13. Army Staff Sgt. John Nunn

US Marines take the Humvee’s replacement out for a spin
(Photo: Army.mil)

Staff Sgt. John Nunn is a dental specialist and competitive race walker. He competed in the 2004 and 2012 Olympics and will do so again in Rio. He won the 2016 U.S. Olympic Race Walk 50k Team Trials with a personal record of 4:13:21.

14. Army Sgt. 1st Class Josh Richmond

US Marines take the Humvee’s replacement out for a spin
(Photo: Army.mil)

Sergeant 1st Class Josh Richmond is an infantryman headed to his second Olympic games. He competes in the double trap shotgun event and serves as an instructor on the Army Marksmanship Unit’s International Shotgun Team.

15. Army Sgt. 1st Class Keith Sanderson

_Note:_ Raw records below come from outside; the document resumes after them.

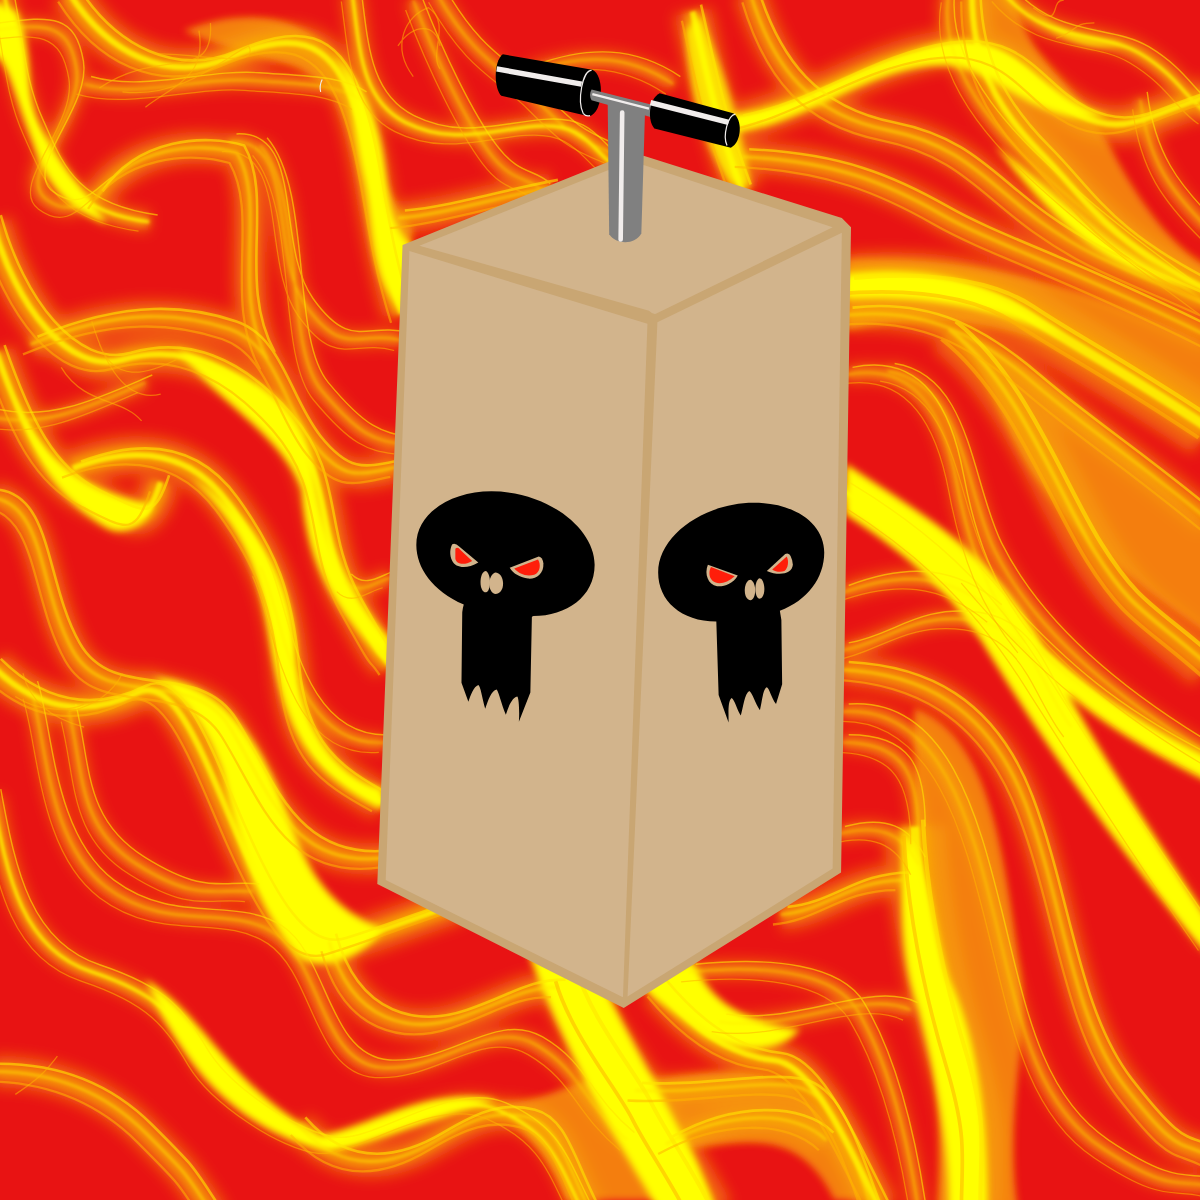
<!DOCTYPE html>
<html lang="en">
<head>
<meta charset="utf-8">
<title>Skull Plunger Box in Flames</title>
<style>
  :root {
    --red: #e81313;
    --orange: #f4720c;
    --amber: #f9a807;
    --yellow: #ffff00;
    --tan: #d2b48c;
    --tan-edge: #c9a673;
    --black: #000;
    --steel: #808080;
    --shine: #f1edec;
    --eye: #ff1e0a;
  }
  * { box-sizing: border-box; }
  html, body { margin: 0; padding: 0; width: 1200px; height: 1200px; overflow: hidden; background: var(--red); }
  .artwork { display: block; width: 1200px; height: 1200px; }

  .stream { fill: none; stroke-linecap: butt; stroke-linejoin: round; }
  .stream path { stroke-width: var(--spread); }
  .stream .broad { stroke-width: calc(var(--spread) * 1.6); }
  .stream .slim { stroke-width: calc(var(--spread) * .55); }

  .glow { --spread: 50px; stroke: var(--orange); opacity: .85; }
  .body { --spread: 24px; stroke: var(--amber); opacity: .75; }
  .core { --spread: 8px; stroke: var(--yellow); opacity: .75; }
  .ember { --spread: 42px; stroke: var(--orange); opacity: .8; }
  .ember-body { --spread: 18px; stroke: var(--amber); opacity: .6; }
  .thread { --spread: 3.4px; stroke: #ffe600; opacity: .6; }
  .thread-soft { --spread: 3px; stroke: #ffb400; opacity: .55; }

  .sheet { fill: var(--amber); opacity: .72; }
  .blaze { fill: var(--yellow); }

  .edge { fill: var(--tan-edge); }
  .face { fill: var(--tan); }
  .steel { fill: var(--steel); }
  .grip { fill: var(--black); }
  .shine { fill: none; stroke: var(--shine); }
  .bone { fill: var(--black); }
  .socket { fill: var(--tan); }
  .pupil { fill: var(--eye); }
</style>
</head>
<body>
<svg class="artwork" viewBox="0 0 1568 1568" role="img" aria-label="Tan box with a T-shaped plunger handle and two black skulls, surrounded by flames">
  <defs>
    <filter id="blur-wide" x="0" y="0" width="1568" height="1568" filterUnits="userSpaceOnUse"><feGaussianBlur stdDeviation="9"/></filter>
    <filter id="blur-mid" x="0" y="0" width="1568" height="1568" filterUnits="userSpaceOnUse"><feGaussianBlur stdDeviation="5"/></filter>
    <filter id="blur-fine" x="0" y="0" width="1568" height="1568" filterUnits="userSpaceOnUse"><feGaussianBlur stdDeviation="2.2"/></filter>
    <filter id="blur-hair" x="0" y="0" width="1568" height="1568" filterUnits="userSpaceOnUse"><feGaussianBlur stdDeviation=".8"/></filter>

    <g id="bright-streams" class="stream">
      <!-- left -->
      <path class="slim" d="M5 -10C20 60 20 110 45 165S85 275 195 290"/>
      <path d="M90 -10C140 70 220 110 300 75S430 50 460 130S490 300 525 410"/>
      <path d="M-10 290C20 400 90 490 160 470S300 470 370 550S410 700 460 790S490 840 510 870"/>
      <path d="M-5 460C30 560 60 620 120 650S190 690 210 630"/>
      <path d="M95 612C180 580 250 590 300 660S370 780 380 880S430 1010 500 1048"/>
      <path d="M-10 870C60 940 130 930 180 905S270 1000 310 1090S390 1250 440 1235S540 1200 600 1180"/>
      <path class="slim" d="M-10 1040C10 1150 30 1240 120 1270S230 1330 260 1380S380 1490 430 1495S580 1420 650 1450S730 1520 760 1580"/>
      <!-- centre -->
      <path class="slim" d="M460 -10C470 60 470 130 530 160S640 170 700 165S770 190 800 215"/>
      <path class="broad" d="M740 1270C760 1340 820 1410 840 1450S890 1530 920 1590"/>
      <path d="M860 1290C910 1350 960 1380 1010 1385S1100 1480 1150 1580"/>
      <path d="M905 15C920 80 935 160 970 250"/>
      <!-- right -->
      <path d="M960 160C1060 140 1130 80 1230 65S1350 120 1410 150S1500 150 1580 125"/>
      <path d="M1270 -10C1270 80 1300 140 1360 200S1440 310 1580 380"/>
      <path class="broad" d="M1105 372C1190 365 1280 370 1340 410S1460 480 1580 560"/>
      <path class="slim" d="M1100 640C1200 700 1280 770 1350 880S1490 1100 1580 1230"/>
      <path class="slim" d="M1270 750C1380 880 1460 940 1580 1000"/>
      <path class="broad" d="M1195 1080C1200 1180 1220 1280 1250 1380S1270 1500 1270 1580"/>
      <path class="slim" d="M1310 -10C1370 60 1440 40 1490 70S1550 130 1580 150"/>
    </g>

    <g id="orange-streams" class="stream">
      <!-- left -->
      <path class="slim" d="M-10 40C60 30 90 30 100 90S20 230 60 260S120 250 140 240"/>
      <path class="slim" d="M110 110C180 130 260 100 330 105S440 110 470 130"/>
      <path d="M125 260C170 190 260 185 310 200C350 270 300 380 350 470"/>
      <path class="slim" d="M300 185C390 180 350 330 400 400S470 430 525 445"/>
      <path class="slim" d="M340 190C400 260 370 450 420 510S490 575 525 580"/>
      <path d="M40 450C160 400 240 410 300 430S370 530 410 580S470 620 520 610"/>
      <path class="slim" d="M-10 545C60 560 120 530 190 500"/>
      <path d="M-10 650C60 660 50 770 95 850S250 870 300 950S380 1140 510 1120"/>
      <path class="slim" d="M340 740C370 800 380 980 505 970"/>
      <path class="slim" d="M40 900C60 960 60 1100 140 1160S300 1180 360 1220S420 1390 500 1395S640 1330 700 1365S760 1440 820 1490"/>
      <path class="slim" d="M90 930C110 1010 100 1080 180 1130S280 1160 330 1165"/>
      <path d="M430 1230C460 1340 540 1350 600 1330S680 1290 730 1290"/>
      <path d="M-10 1400C60 1400 130 1420 190 1480S240 1530 280 1590"/>
      <path d="M390 1470C450 1540 520 1520 570 1490S650 1450 690 1460S740 1520 770 1580"/>
      <path class="slim" d="M450 760C470 780 490 760 510 755"/>
      <!-- centre -->
      <path class="slim" d="M540 0C570 80 610 160 640 200S690 230 710 250"/>
      <path class="slim" d="M570 -10C620 80 660 90 700 130S750 180 800 200"/>
      <path class="slim" d="M690 95C760 70 820 70 880 110"/>
      <path d="M520 285C580 280 640 260 720 245"/>
      <path class="slim" d="M900 1270C1000 1260 1090 1270 1120 1320S1180 1450 1200 1580"/>
      <path d="M830 1425C910 1430 990 1410 1040 1420S1110 1500 1140 1580"/>
      <path d="M870 1495C950 1450 1040 1450 1080 1490"/>
      <path class="slim" d="M940 1335C1030 1350 1130 1290 1190 1320"/>
      <!-- right -->
      <path d="M980 -10C1010 90 1060 150 1160 170S1290 240 1360 290S1470 350 1580 400"/>
      <path d="M970 205C1090 210 1160 240 1230 280S1400 350 1580 440"/>
      <path class="slim" d="M1240 -10C1220 100 1330 200 1400 260S1500 340 1580 400"/>
      <path d="M1105 412C1210 400 1280 440 1350 500S1470 590 1580 680"/>
      <path class="broad" d="M1240 430C1330 500 1380 640 1430 720S1500 800 1580 870"/>
      <path class="slim" d="M1105 490C1200 470 1235 550 1250 630S1290 780 1340 840"/>
      <path class="slim" d="M1160 485C1260 500 1260 640 1300 720S1420 890 1580 985"/>
      <path class="slim" d="M1100 775C1180 745 1240 750 1300 800"/>
      <path class="slim" d="M1100 850C1160 840 1190 800 1270 810S1360 900 1400 950"/>
      <path d="M1100 875C1200 880 1290 920 1340 1050S1400 1330 1470 1420S1540 1490 1580 1510"/>
      <path class="slim" d="M1100 930C1230 920 1270 1080 1300 1200S1350 1440 1440 1500S1540 1540 1580 1550"/>
      <path class="slim" d="M1100 970C1180 970 1200 1010 1200 1090"/>
      <path class="slim" d="M1095 1090C1150 1075 1180 1090 1200 1130"/>
      <path d="M1020 1195C1080 1190 1110 1150 1180 1150"/>
      <path class="slim" d="M1490 130C1500 210 1530 250 1580 300"/>
    </g>

    <path id="nostril" d="M0 -14C-9 -14 -10 14 0 14C7 12 7 -10 0 -14Z"/>
  </defs>

  <rect width="1568" height="1568" fill="var(--red)"/>

  <g id="flames">
    <g filter="url(#blur-wide)">
      <use href="#orange-streams" class="ember"/>
      <use href="#bright-streams" class="glow"/>
    </g>
    <g class="sheet" filter="url(#blur-mid)">
      <path d="M1195 925C1290 960 1310 1100 1330 1250C1350 1350 1310 1450 1330 1580L1225 1580C1240 1400 1190 1200 1195 925Z"/>
      <path d="M1240 430C1380 480 1480 600 1580 690L1580 830C1450 740 1400 690 1350 620C1300 540 1290 480 1240 430Z"/>
      <path d="M1105 340C1250 330 1420 370 1580 450L1580 560C1460 500 1330 380 1105 432Z"/>
      <path d="M1270 -10L1325 -10C1340 80 1400 100 1450 190C1490 270 1540 330 1580 350L1580 390C1440 340 1280 200 1270 -10Z"/>
      <path d="M240 40C340 0 420 30 455 100C480 180 500 250 540 300L520 410C470 330 480 220 440 130C400 70 320 80 240 40Z"/>
      <path d="M640 1440C720 1450 780 1380 860 1410C1000 1390 1060 1390 1150 1568L1090 1568C1040 1460 950 1500 890 1500L930 1568L740 1568C720 1510 690 1480 640 1440Z"/>
    </g>
    <g filter="url(#blur-mid)">
      <use href="#orange-streams" class="ember-body"/>
      <use href="#bright-streams" class="body"/>
    </g>
    <g class="blaze" filter="url(#blur-mid)">
      <path d="M-10 0L22 15C50 90 25 130 60 180C90 230 120 260 140 292C90 275 60 240 45 190C20 120 10 80 -10 70Z"/>
      <path d="M435 70C480 110 500 170 505 240C512 300 530 310 545 330L525 405C480 360 490 290 475 230C460 170 465 120 435 70Z"/>
      <path d="M230 455C320 490 390 510 410 610C420 690 450 770 510 835L510 870C440 800 400 740 395 640C370 570 290 530 230 455Z"/>
      <path d="M20 520C50 590 100 640 200 660C190 690 160 700 140 690C90 660 50 620 20 520Z"/>
      <path d="M250 625C320 660 390 760 385 860C390 940 440 1020 500 1030L500 1058C400 1010 370 940 355 850C340 750 320 690 250 625Z"/>
      <path d="M200 885C290 890 340 970 370 1050C400 1130 420 1180 500 1215C470 1255 420 1270 390 1250C330 1180 310 1090 290 1010C270 950 240 910 200 885Z"/>
      <path d="M190 1280C270 1330 300 1420 420 1485C500 1465 560 1420 650 1438C560 1462 500 1490 430 1503C320 1480 240 1400 190 1280Z"/>
      <path d="M690 1245L790 1290C830 1370 860 1420 890 1480C910 1510 920 1540 935 1580L860 1580C800 1480 750 1400 690 1245Z"/>
      <path d="M830 1285L905 1255C930 1310 970 1335 1045 1345C1020 1380 960 1375 920 1352Z"/>
      <path d="M895 40L915 20C940 80 970 160 980 245L955 240C910 180 900 100 895 40Z" opacity=".75"/>
      <path d="M960 150C1060 140 1130 80 1240 55C1330 40 1360 130 1450 152C1350 165 1320 100 1240 85C1140 80 1060 160 960 172Z"/>
      <path d="M1105 358C1220 345 1300 370 1390 440C1300 405 1220 385 1105 390Z"/>
      <path d="M1300 190C1400 260 1440 330 1568 378C1440 360 1370 280 1300 190Z"/>
      <path d="M1105 606C1200 670 1300 720 1360 840C1420 960 1500 1080 1580 1205L1580 1250C1460 1110 1370 980 1290 850C1250 780 1180 720 1105 672Z"/>
      <path d="M1280 760C1360 860 1460 930 1580 990L1580 1022C1440 950 1350 890 1280 760Z"/>
      <path d="M1180 1080C1215 1130 1220 1220 1240 1280C1280 1360 1290 1480 1290 1580L1240 1580C1240 1480 1220 1400 1200 1320C1170 1240 1180 1150 1180 1080Z"/>
      <path d="M1335 -5C1370 40 1400 50 1470 58C1420 66 1370 50 1335 -5Z"/>
    </g>
    <g filter="url(#blur-fine)">
      <use href="#bright-streams" class="core"/>
      <use href="#orange-streams" class="thread"/>
    </g>
    <g filter="url(#blur-hair)">
      <use href="#bright-streams" class="thread" transform="translate(11 -9)"/>
      <use href="#bright-streams" class="thread-soft" transform="translate(-14 12)"/>
      <use href="#orange-streams" class="thread" transform="translate(9 -10)"/>
      <use href="#orange-streams" class="thread-soft" transform="translate(-10 13)"/>
      <g class="stream thread-soft">
        <path class="slim" d="M130 115C210 60 280 110 275 30M160 120C240 130 300 70 325 60C340 90 260 70 200 70M190 140C230 110 270 100 260 40"/>
        <path class="slim" d="M130 450C150 500 190 490 230 470M120 420C150 520 190 520 210 515M80 480C110 530 160 520 185 550"/>
        <path class="slim" d="M540 100C510 60 530 20 560 10C590 30 560 70 575 90M520 60C540 30 570 30 575 60"/>
        <path class="slim" d="M30 880C40 920 70 940 110 950M90 930C130 920 150 900 160 880M20 910C50 930 90 930 110 920"/>
        <path class="slim" d="M1350 10C1390 40 1370 0 1390 0M1380 50C1410 40 1400 30 1430 30M20 1430C50 1410 60 1400 75 1380"/>
      </g>
    </g>
    <path d="M421 104Q417 112 419 120" class="shine" stroke-width="1.5"/>
  </g>

  <g id="box">
    <path class="edge" d="M526 320L796 211L818 200L842 204L1100 285L1112 297L1099 1140L815 1317L493 1155Z"/>
    <path class="face" d="M548 321L818 213L842 216L1088 297L857 410Q853 411 848 406Z"/>
    <path class="face" d="M535 328L846 423L814 1303L504 1150Z"/>
    <path class="face" d="M859 421L1100 304L1088 1135L820 1302Z"/>
  </g>

  <g id="handle">
    <path class="grip" d="M657 71L774 91C791 98 788 150 769 152L655 125C645 115 645 80 657 71Z"/>
    <path class="shine" stroke-width="7" d="M649 90L760 110"/>
    <path class="shine" stroke-width="1.6" d="M773 92C761 92 754 132 762 148C765 152 768 152 771 151"/>
    <path class="steel" d="M794 130L843 140L838 305C830 320 805 320 796 306Z"/>
    <path class="steel" d="M773 117L852 137L850 153L773 131Q769 124 773 117Z"/>
    <path class="shine" stroke-width="3" d="M774 123L848 142"/>
    <path class="shine" stroke-width="6" stroke-linecap="round" d="M813 147L811 313"/>
    <path class="grip" d="M862 122L958 148C970 155 970 185 955 193L855 168C846 158 847 130 862 122Z"/>
    <path class="shine" stroke-width="7" d="M850 134L952 160"/>
    <path class="shine" stroke-width="1.6" d="M961 149C951 150 944 178 950 190"/>
  </g>

  <g id="skull-left">
    <path class="bone" d="M544 712C544 670 590 642 642 642C715 642 777 690 777 738C777 780 740 805 697 805L695 806L693 905L678 943C679 930 678 912 676 910C668 912 664 925 661 934C655 920 652 905 649 901C642 902 638 915 634 926C630 912 628 897 625 895C619 897 615 908 612 917L603 892L604 800Q605 793 606 790C565 772 544 742 544 712Z"/>
    <path class="socket" d="M591 711Q595 709 600 714L625 735C610 744 595 742 591 733C587 725 588 716 591 711Z"/>
    <path class="pupil" d="M595 717Q598 714 602 719L617 733C605 740 596 736 595 730Z"/>
    <path class="socket" d="M666 742L704 727Q709 728 710 736C711 750 700 757 690 756C680 755 671 750 666 742Z"/>
    <path class="pupil" d="M672 743L703 731C707 737 706 748 698 751C688 754 678 750 672 743Z"/>
    <use href="#nostril" class="socket" transform="translate(635 760)"/>
    <use href="#nostril" class="socket" transform="translate(647 762) scale(-1.45 1)"/>
  </g>

  <g id="skull-right">
    <path class="bone" d="M860 748C860 700 920 657 985 657C1040 657 1077 685 1077 722C1077 755 1055 785 1019 798L1021 810L1022 894L1014 920C1008 912 1005 899 1002 898C997 900 996 915 993 928C987 920 983 905 979 903C973 906 971 925 968 935C963 928 960 914 956 912C951 916 952 930 952 944L939 908L936 812C890 812 860 785 860 748Z"/>
    <path class="socket" d="M925 738L964 752C958 763 945 767 937 766C925 764 920 750 925 738Z"/>
    <path class="pupil" d="M929 741L960 753C950 762 938 765 931 759C926 754 926 747 929 741Z"/>
    <path class="socket" d="M1002 746L1026 724Q1034 720 1036 738C1035 750 1018 753 1002 746Z"/>
    <path class="pupil" d="M1009 744L1028 727C1031 733 1030 742 1025 746C1020 748 1013 747 1009 744Z"/>
    <use href="#nostril" class="socket" transform="translate(981 771) scale(1.1 .95)"/>
    <use href="#nostril" class="socket" transform="translate(992 769) scale(-.95 .95)"/>
  </g>
</svg>
</body>
</html>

US Marines take the Humvee’s replacement out for a spin
(Photo: Army.mil)

Sergeant 1st Class Keith Sanderson is an infantryman and competitive pistol shooter. Rio will be his third Olympic appearance. In 2008, he set an Olympic qualification record in the Beijing games for the 25-meter rapid fire pistol event.

16. Army Sgt. Nathan Schrimsher

US Marines take the Humvee’s replacement out for a spin
(Photo: Army.mil)

Sergeant Nathan Schrimsher is a motor transport operator and competitor in the modern pentathlon, a five-sport event that includes fencing, swimming, equestrian show jumping, cross-country running and pistol shooting. He was the first athlete to qualify for the 2016 U.S. Olympic Team.

17. Air Force 1st Lt. Cale Simmons

US Marines take the Humvee’s replacement out for a spin
(Photo: US Air Force Staff Sgt. Cory D. Payne)

First Lt. Cale Simmons is a pole vaulter and member of the World Class Athlete Program. He graduated from the Air Force Academy where he competed in the pole vault and other track events in 2013.

18. Naval Academy Cadet Regine Tugade (for Team Guam)

Regine Tugade is a Midshipman at the Naval Academy who has been excused for a portion of her plebe summer to compete in the 100-meter dash in the 2016 Olympic Games for Team Guam. She first arrived on the continental U.S. on June 29, the day before plebe summer began. She will return to academy training after the Olympics.

Do Not Sell My Personal Information